BEGIN AVAILABLE DATA
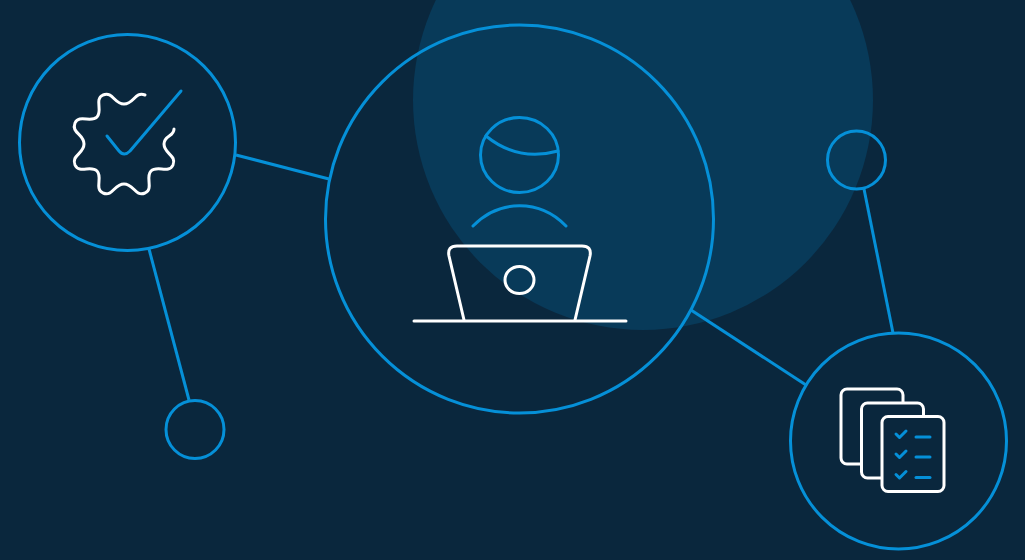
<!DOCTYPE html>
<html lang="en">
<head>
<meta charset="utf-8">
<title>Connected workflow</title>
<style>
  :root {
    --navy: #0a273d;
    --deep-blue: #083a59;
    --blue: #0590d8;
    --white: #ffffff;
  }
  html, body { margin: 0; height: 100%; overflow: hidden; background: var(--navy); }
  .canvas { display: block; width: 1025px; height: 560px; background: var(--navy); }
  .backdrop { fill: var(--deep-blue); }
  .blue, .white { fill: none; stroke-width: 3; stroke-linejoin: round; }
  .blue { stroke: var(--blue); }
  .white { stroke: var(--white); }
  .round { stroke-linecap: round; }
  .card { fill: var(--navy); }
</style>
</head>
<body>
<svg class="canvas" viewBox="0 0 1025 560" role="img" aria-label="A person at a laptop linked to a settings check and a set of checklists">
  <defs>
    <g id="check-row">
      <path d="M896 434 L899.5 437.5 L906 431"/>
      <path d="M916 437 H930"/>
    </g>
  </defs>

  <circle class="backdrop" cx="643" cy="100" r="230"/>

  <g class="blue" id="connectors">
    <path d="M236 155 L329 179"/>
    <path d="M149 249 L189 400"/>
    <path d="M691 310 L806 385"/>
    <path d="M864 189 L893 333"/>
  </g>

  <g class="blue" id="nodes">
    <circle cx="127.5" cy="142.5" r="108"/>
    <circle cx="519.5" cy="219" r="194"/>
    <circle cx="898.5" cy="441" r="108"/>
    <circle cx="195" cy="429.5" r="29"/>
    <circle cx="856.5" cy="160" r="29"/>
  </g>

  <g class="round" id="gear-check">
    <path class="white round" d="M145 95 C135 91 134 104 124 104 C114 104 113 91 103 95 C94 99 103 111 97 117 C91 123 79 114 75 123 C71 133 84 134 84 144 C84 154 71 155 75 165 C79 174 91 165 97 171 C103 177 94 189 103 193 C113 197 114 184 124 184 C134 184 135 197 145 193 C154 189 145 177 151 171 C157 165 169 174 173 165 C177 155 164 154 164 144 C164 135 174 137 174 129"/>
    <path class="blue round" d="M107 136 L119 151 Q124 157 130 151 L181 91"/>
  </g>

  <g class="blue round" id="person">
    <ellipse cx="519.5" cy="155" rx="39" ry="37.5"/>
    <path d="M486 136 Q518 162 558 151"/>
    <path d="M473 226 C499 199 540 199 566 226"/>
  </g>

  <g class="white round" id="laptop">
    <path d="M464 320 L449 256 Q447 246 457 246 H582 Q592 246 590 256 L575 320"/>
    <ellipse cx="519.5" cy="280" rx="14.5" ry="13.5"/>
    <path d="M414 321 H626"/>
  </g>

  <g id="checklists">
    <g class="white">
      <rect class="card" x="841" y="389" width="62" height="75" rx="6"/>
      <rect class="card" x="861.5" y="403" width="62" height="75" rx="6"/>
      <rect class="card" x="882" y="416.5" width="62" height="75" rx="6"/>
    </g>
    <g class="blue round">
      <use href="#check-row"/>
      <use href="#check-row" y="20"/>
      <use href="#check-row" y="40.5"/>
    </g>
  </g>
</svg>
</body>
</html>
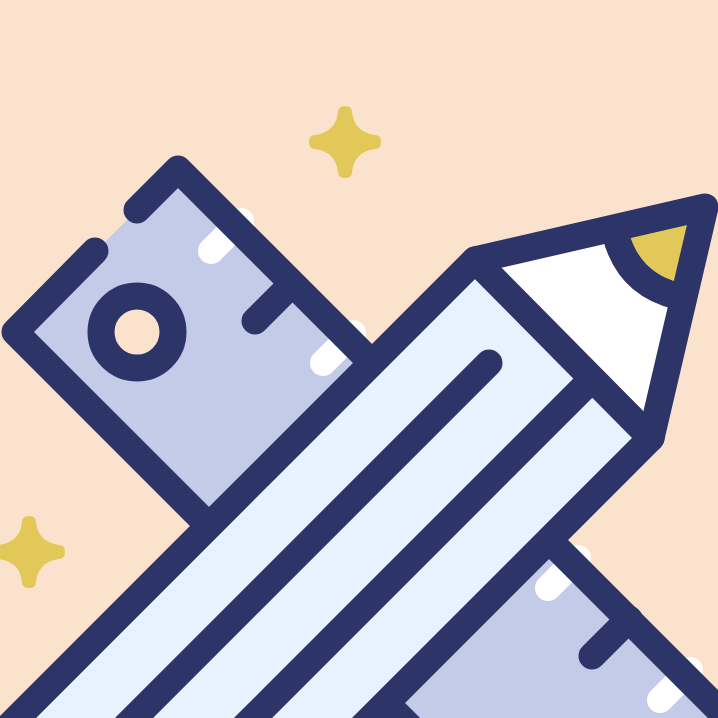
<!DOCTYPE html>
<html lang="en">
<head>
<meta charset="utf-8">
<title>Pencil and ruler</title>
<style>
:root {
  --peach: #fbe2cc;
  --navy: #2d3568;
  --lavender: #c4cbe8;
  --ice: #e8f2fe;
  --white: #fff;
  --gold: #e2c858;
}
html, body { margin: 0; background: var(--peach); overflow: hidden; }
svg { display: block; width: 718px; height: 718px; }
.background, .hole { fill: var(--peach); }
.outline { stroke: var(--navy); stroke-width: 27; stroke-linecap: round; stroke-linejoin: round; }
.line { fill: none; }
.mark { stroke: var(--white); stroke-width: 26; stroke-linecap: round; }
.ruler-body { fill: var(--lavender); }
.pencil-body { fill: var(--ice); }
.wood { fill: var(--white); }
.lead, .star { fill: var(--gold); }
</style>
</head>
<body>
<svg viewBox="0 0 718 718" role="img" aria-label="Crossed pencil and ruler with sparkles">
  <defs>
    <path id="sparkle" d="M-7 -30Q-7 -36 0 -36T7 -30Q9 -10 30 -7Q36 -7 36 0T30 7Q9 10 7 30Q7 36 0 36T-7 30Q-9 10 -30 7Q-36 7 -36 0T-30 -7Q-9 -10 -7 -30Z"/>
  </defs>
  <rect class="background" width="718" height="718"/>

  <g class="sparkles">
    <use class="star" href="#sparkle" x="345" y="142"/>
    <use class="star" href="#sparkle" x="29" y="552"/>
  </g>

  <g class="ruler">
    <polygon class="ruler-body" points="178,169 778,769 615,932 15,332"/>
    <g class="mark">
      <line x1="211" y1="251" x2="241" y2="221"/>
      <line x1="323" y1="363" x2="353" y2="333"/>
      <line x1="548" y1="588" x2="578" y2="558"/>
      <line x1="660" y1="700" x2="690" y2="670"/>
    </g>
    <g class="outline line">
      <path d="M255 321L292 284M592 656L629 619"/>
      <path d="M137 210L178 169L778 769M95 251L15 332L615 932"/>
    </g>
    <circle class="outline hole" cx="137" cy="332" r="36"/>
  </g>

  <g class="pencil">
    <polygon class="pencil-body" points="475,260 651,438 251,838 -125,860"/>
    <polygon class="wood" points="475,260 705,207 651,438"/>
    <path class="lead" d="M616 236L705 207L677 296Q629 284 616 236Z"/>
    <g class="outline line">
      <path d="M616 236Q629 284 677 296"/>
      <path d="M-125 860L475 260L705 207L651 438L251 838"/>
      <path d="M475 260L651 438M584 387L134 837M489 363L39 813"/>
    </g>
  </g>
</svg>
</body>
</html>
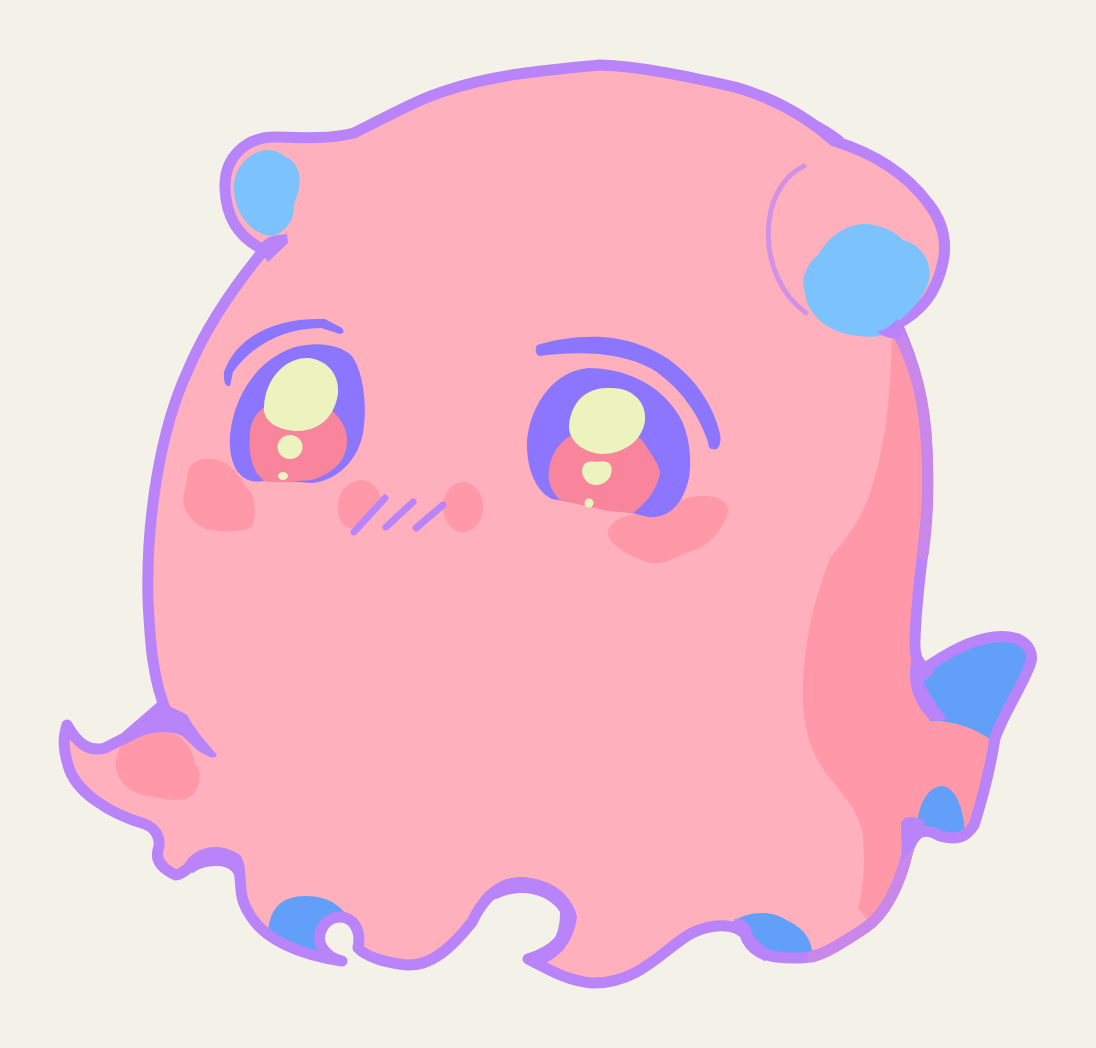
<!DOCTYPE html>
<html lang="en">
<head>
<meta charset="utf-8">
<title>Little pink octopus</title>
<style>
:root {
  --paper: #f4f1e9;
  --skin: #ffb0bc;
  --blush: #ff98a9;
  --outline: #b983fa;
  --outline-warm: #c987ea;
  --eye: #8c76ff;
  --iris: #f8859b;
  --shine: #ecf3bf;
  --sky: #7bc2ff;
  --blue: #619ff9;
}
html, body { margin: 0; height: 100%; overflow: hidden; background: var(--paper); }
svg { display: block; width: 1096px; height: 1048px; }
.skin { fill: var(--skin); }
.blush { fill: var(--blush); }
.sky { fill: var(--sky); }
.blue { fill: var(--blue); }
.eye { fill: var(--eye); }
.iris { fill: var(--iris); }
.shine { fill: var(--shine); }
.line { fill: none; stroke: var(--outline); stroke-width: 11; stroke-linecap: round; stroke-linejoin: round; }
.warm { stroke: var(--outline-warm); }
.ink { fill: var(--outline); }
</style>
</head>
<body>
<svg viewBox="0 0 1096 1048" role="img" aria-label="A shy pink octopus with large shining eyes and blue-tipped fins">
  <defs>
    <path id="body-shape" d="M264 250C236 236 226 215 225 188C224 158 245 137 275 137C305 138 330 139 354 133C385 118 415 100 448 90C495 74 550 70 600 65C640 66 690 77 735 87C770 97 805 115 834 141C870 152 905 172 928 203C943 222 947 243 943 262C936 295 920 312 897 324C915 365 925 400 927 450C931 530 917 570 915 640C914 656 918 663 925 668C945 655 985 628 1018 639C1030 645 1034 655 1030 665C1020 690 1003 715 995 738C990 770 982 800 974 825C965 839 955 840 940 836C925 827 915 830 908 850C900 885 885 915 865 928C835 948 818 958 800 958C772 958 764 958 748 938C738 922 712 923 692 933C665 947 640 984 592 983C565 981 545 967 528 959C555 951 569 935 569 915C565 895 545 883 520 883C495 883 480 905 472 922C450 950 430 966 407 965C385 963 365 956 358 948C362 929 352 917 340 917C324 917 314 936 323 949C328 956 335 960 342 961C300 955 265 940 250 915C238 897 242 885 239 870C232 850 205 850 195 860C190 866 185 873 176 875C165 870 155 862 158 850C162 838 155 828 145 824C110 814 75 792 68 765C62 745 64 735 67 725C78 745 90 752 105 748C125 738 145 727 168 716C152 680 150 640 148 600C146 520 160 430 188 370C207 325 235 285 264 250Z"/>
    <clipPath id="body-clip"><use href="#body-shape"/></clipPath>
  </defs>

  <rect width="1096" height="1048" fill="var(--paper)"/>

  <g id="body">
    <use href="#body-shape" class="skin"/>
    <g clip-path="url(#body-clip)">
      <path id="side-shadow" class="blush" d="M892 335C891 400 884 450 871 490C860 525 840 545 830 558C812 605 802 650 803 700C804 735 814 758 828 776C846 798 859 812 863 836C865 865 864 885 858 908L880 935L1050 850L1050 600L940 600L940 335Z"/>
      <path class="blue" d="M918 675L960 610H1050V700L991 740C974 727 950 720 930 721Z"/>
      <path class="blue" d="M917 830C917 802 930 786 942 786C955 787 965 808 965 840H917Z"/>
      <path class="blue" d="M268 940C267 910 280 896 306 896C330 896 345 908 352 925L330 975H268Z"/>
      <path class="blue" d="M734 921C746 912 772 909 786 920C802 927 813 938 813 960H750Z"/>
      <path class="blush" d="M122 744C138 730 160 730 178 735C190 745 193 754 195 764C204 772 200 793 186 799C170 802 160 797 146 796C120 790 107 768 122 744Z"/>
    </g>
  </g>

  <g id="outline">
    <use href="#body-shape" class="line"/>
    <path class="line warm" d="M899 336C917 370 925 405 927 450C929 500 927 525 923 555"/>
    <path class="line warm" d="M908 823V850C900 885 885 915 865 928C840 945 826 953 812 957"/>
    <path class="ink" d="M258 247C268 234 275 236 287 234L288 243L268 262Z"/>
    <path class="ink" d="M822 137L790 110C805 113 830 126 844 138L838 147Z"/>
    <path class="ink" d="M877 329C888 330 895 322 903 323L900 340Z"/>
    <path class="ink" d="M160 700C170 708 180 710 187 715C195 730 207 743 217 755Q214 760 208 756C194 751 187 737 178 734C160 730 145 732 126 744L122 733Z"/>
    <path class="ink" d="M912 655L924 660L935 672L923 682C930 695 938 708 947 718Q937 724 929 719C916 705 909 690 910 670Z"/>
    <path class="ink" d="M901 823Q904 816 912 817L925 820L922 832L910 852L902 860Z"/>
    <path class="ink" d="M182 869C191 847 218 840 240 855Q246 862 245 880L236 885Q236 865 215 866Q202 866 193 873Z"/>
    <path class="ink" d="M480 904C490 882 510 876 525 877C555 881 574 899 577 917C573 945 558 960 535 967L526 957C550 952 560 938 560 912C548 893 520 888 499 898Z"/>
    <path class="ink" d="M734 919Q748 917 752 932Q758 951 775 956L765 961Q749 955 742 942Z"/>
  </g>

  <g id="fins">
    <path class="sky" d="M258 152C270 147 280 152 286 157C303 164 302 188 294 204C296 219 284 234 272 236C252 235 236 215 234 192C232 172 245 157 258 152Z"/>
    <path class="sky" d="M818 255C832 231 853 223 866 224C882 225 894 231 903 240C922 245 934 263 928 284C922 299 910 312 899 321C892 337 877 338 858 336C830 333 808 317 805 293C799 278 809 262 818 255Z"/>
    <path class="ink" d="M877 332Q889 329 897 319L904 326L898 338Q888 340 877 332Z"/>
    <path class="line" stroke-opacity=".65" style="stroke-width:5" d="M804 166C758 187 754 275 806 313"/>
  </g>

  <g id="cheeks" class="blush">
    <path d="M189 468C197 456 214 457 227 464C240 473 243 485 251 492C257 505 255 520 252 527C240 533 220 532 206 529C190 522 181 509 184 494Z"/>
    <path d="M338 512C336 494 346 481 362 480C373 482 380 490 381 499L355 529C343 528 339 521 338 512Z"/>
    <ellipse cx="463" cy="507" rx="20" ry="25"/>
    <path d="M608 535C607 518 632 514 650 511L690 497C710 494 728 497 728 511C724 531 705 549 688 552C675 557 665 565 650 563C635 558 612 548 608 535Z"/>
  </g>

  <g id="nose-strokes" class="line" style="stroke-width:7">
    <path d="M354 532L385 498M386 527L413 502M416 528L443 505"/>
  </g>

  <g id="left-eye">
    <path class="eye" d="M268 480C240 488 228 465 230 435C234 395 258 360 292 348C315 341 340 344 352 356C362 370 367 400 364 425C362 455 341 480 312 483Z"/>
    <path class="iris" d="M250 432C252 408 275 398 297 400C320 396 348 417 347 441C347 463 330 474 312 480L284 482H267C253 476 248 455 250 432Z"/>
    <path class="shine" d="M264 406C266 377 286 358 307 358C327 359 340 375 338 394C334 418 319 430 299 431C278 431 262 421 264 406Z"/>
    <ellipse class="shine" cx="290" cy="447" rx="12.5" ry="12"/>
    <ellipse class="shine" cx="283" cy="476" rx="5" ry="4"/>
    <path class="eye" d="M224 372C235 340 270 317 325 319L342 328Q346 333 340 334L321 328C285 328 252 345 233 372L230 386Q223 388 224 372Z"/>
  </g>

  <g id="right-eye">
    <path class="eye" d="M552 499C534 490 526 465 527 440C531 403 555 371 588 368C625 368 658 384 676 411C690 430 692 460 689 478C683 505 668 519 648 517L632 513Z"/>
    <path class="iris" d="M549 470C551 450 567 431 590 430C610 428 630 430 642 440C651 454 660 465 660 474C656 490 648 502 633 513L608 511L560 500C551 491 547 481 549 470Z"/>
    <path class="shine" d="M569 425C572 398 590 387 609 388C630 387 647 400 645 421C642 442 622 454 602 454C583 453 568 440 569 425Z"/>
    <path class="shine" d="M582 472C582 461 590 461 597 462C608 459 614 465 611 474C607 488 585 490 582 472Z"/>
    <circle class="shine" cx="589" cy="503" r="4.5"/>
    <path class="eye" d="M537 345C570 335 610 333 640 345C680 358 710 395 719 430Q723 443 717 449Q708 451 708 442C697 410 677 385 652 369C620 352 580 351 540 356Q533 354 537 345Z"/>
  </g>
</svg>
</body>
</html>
END AVAILABLE DATA
- [PROBLEM TO SOLVE] If a line in the records contains the word "outline", copy it.

- [YOUR RESPONSE]
.outline { stroke: var(--navy); stroke-width: 27; stroke-linecap: round; stroke-linejoin: round; }
    <g class="outline line">
    <circle class="outline hole" cx="137" cy="332" r="36"/>
    <g class="outline line">
  --outline: #b983fa;
  --outline-warm: #c987ea;
.line { fill: none; stroke: var(--outline); stroke-width: 11; stroke-linecap: round; stroke-linejoin: round; }
.warm { stroke: var(--outline-warm); }
.ink { fill: var(--outline); }
  <g id="outline">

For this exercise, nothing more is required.